■ **How to complete this task**: In the entries below, the lines from the one with "330C70 330 110" through the one with "318C626 310 632" are to be copied exactly; both ends count.

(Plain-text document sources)
Content starts

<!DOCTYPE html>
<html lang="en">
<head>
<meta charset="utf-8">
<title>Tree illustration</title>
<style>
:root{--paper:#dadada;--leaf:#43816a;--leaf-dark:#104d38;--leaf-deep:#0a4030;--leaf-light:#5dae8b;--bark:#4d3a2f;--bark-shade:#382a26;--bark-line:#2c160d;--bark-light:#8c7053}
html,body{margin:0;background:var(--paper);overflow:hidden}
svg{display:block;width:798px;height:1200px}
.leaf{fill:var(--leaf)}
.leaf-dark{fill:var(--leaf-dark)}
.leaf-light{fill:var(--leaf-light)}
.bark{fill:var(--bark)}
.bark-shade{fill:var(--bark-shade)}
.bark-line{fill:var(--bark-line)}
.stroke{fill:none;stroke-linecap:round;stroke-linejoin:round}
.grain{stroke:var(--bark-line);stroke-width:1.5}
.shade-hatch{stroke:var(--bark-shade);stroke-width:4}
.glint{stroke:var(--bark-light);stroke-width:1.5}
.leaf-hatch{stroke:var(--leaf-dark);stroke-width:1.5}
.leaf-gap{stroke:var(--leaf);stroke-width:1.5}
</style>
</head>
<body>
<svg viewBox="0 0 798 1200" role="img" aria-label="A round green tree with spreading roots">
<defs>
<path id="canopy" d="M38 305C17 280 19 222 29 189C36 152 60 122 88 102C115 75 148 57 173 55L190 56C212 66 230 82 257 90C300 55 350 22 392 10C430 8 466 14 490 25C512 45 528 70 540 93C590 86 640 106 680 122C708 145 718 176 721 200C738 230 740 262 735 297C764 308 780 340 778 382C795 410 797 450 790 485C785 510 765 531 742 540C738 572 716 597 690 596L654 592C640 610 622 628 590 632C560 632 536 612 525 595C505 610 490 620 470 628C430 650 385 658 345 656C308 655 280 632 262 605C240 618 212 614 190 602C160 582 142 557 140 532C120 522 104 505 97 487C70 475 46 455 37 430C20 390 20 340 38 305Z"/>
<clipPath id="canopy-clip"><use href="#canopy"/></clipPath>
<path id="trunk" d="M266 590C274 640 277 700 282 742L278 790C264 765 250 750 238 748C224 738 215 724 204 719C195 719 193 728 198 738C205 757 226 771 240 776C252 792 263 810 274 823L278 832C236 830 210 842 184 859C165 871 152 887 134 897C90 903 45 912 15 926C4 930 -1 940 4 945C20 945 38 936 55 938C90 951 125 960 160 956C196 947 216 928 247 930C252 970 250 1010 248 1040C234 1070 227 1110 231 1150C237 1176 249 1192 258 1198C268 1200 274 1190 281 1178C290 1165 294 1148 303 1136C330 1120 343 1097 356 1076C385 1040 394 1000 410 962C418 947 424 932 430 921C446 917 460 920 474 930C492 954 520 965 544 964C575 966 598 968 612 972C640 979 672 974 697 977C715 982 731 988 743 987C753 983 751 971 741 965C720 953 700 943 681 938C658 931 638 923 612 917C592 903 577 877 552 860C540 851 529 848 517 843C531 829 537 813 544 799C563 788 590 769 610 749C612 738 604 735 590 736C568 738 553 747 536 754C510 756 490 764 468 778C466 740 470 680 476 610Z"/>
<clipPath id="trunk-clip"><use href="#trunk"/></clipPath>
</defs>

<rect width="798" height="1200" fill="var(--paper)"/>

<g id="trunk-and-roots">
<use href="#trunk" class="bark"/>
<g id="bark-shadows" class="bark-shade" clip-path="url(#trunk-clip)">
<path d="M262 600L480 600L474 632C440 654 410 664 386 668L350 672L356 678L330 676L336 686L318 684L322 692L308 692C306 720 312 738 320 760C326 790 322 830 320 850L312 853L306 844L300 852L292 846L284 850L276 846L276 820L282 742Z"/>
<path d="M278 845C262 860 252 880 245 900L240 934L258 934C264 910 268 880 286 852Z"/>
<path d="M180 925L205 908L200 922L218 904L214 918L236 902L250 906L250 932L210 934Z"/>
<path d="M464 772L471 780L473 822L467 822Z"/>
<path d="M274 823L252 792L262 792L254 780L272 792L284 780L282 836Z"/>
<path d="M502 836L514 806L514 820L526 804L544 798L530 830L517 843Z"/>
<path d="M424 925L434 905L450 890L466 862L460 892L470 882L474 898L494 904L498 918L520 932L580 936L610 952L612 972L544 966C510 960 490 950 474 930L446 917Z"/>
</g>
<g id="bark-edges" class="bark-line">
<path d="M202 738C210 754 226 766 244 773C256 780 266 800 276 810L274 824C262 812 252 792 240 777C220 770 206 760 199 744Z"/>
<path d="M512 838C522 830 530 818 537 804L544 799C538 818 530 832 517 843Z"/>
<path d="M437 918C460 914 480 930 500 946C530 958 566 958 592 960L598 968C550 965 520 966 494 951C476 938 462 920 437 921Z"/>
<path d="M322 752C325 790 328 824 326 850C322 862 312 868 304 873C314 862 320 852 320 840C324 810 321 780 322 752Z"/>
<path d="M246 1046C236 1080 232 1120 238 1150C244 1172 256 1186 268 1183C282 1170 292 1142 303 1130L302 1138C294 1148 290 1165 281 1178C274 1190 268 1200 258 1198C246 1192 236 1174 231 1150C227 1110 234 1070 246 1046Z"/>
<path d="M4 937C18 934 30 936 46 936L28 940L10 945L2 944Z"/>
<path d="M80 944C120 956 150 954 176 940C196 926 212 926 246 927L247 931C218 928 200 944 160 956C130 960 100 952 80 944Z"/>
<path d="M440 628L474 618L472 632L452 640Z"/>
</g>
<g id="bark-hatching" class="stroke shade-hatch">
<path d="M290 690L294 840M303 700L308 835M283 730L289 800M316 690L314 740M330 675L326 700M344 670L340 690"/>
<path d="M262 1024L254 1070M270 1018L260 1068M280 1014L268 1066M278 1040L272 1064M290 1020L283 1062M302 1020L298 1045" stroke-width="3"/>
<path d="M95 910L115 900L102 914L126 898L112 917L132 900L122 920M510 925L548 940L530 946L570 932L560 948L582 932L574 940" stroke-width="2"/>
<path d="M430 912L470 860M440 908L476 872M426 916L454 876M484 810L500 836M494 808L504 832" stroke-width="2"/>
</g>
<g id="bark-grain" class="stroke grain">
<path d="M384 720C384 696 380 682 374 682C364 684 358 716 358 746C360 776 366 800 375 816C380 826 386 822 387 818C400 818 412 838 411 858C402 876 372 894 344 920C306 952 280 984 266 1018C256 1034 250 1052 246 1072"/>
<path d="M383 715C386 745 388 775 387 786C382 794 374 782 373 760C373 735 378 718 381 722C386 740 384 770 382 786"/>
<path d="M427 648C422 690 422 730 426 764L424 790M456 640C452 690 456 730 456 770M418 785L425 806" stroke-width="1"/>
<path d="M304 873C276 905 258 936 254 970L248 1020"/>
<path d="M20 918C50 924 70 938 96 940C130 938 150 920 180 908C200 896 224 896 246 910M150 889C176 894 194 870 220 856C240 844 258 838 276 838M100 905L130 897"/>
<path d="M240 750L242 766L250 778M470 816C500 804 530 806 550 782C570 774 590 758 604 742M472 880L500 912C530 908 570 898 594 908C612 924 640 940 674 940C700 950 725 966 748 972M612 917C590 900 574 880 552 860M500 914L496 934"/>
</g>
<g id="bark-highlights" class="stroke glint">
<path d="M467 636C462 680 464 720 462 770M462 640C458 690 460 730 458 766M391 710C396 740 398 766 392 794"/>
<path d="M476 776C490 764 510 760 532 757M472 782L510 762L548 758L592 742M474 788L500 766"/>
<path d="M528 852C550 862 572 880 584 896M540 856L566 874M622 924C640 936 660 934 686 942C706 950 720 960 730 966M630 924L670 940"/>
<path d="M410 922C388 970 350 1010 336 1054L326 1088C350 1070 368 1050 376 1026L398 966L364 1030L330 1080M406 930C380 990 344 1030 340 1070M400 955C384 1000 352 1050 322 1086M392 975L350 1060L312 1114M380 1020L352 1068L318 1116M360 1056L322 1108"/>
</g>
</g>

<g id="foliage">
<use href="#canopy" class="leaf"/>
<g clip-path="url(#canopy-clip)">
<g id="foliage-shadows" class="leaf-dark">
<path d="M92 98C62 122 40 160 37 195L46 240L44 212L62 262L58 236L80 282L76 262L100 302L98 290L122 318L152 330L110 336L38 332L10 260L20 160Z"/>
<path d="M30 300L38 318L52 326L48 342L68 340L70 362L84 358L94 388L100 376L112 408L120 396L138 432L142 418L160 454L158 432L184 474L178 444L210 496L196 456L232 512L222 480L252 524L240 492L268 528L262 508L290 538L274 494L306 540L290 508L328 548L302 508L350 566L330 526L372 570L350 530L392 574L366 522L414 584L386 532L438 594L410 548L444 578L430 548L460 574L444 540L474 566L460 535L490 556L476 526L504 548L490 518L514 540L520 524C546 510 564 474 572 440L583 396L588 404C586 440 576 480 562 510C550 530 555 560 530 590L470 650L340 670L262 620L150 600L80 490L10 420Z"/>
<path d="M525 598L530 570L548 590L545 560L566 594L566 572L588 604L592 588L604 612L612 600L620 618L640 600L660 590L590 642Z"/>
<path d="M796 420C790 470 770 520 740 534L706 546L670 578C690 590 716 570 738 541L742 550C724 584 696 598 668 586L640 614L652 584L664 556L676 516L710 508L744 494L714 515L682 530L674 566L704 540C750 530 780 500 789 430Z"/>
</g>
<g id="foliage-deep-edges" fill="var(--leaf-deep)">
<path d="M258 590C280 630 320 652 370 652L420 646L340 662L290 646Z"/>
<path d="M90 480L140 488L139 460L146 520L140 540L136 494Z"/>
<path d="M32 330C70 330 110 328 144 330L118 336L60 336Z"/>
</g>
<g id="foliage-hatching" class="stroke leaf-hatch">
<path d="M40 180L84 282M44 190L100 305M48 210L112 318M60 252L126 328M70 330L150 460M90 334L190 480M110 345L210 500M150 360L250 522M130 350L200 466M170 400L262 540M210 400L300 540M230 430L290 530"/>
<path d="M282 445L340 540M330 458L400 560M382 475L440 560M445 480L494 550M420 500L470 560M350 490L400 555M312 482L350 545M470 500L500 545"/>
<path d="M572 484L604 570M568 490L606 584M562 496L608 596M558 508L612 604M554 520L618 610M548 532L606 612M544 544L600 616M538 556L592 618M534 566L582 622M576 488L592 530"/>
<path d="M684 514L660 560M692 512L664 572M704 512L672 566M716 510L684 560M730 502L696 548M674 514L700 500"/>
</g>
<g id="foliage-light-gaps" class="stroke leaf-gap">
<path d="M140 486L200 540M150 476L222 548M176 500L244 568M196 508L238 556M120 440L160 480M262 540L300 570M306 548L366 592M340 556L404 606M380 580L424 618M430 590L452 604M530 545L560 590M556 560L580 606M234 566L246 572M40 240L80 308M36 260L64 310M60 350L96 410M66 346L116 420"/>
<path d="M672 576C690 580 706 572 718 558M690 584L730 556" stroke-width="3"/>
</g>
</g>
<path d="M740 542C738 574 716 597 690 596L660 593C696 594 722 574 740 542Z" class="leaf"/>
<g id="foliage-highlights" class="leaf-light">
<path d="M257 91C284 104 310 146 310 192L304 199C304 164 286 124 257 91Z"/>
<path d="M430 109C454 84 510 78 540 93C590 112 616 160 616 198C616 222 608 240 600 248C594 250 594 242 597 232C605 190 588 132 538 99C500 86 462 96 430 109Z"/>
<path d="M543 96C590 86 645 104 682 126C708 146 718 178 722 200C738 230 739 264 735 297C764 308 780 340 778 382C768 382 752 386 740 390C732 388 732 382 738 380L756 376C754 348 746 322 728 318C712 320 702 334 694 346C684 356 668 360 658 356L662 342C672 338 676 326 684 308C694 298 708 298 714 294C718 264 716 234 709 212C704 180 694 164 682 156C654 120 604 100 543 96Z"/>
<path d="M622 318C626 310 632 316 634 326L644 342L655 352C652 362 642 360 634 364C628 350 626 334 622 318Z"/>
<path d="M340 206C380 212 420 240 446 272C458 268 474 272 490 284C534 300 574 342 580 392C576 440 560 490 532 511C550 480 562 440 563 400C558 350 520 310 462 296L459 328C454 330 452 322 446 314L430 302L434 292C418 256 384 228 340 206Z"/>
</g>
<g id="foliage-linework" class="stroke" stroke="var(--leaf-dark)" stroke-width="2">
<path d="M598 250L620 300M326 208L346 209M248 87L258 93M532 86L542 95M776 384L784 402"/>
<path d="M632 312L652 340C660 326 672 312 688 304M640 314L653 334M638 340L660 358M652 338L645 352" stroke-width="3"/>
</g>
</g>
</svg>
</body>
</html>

Content ends

■ **Solved problem**:
<path d="M32 330C70 330 110 328 144 330L118 336L60 336Z"/>
</g>
<g id="foliage-hatching" class="stroke leaf-hatch">
<path d="M40 180L84 282M44 190L100 305M48 210L112 318M60 252L126 328M70 330L150 460M90 334L190 480M110 345L210 500M150 360L250 522M130 350L200 466M170 400L262 540M210 400L300 540M230 430L290 530"/>
<path d="M282 445L340 540M330 458L400 560M382 475L440 560M445 480L494 550M420 500L470 560M350 490L400 555M312 482L350 545M470 500L500 545"/>
<path d="M572 484L604 570M568 490L606 584M562 496L608 596M558 508L612 604M554 520L618 610M548 532L606 612M544 544L600 616M538 556L592 618M534 566L582 622M576 488L592 530"/>
<path d="M684 514L660 560M692 512L664 572M704 512L672 566M716 510L684 560M730 502L696 548M674 514L700 500"/>
</g>
<g id="foliage-light-gaps" class="stroke leaf-gap">
<path d="M140 486L200 540M150 476L222 548M176 500L244 568M196 508L238 556M120 440L160 480M262 540L300 570M306 548L366 592M340 556L404 606M380 580L424 618M430 590L452 604M530 545L560 590M556 560L580 606M234 566L246 572M40 240L80 308M36 260L64 310M60 350L96 410M66 346L116 420"/>
<path d="M672 576C690 580 706 572 718 558M690 584L730 556" stroke-width="3"/>
</g>
</g>
<path d="M740 542C738 574 716 597 690 596L660 593C696 594 722 574 740 542Z" class="leaf"/>
<g id="foliage-highlights" class="leaf-light">
<path d="M257 91C284 104 310 146 310 192L304 199C304 164 286 124 257 91Z"/>
<path d="M430 109C454 84 510 78 540 93C590 112 616 160 616 198C616 222 608 240 600 248C594 250 594 242 597 232C605 190 588 132 538 99C500 86 462 96 430 109Z"/>
<path d="M543 96C590 86 645 104 682 126C708 146 718 178 722 200C738 230 739 264 735 297C764 308 780 340 778 382C768 382 752 386 740 390C732 388 732 382 738 380L756 376C754 348 746 322 728 318C712 320 702 334 694 346C684 356 668 360 658 356L662 342C672 338 676 326 684 308C694 298 708 298 714 294C718 264 716 234 709 212C704 180 694 164 682 156C654 120 604 100 543 96Z"/>
<path d="M622 318C626 310 632 316 634 326L644 342L655 352C652 362 642 360 634 364C628 350 626 334 622 318Z"/>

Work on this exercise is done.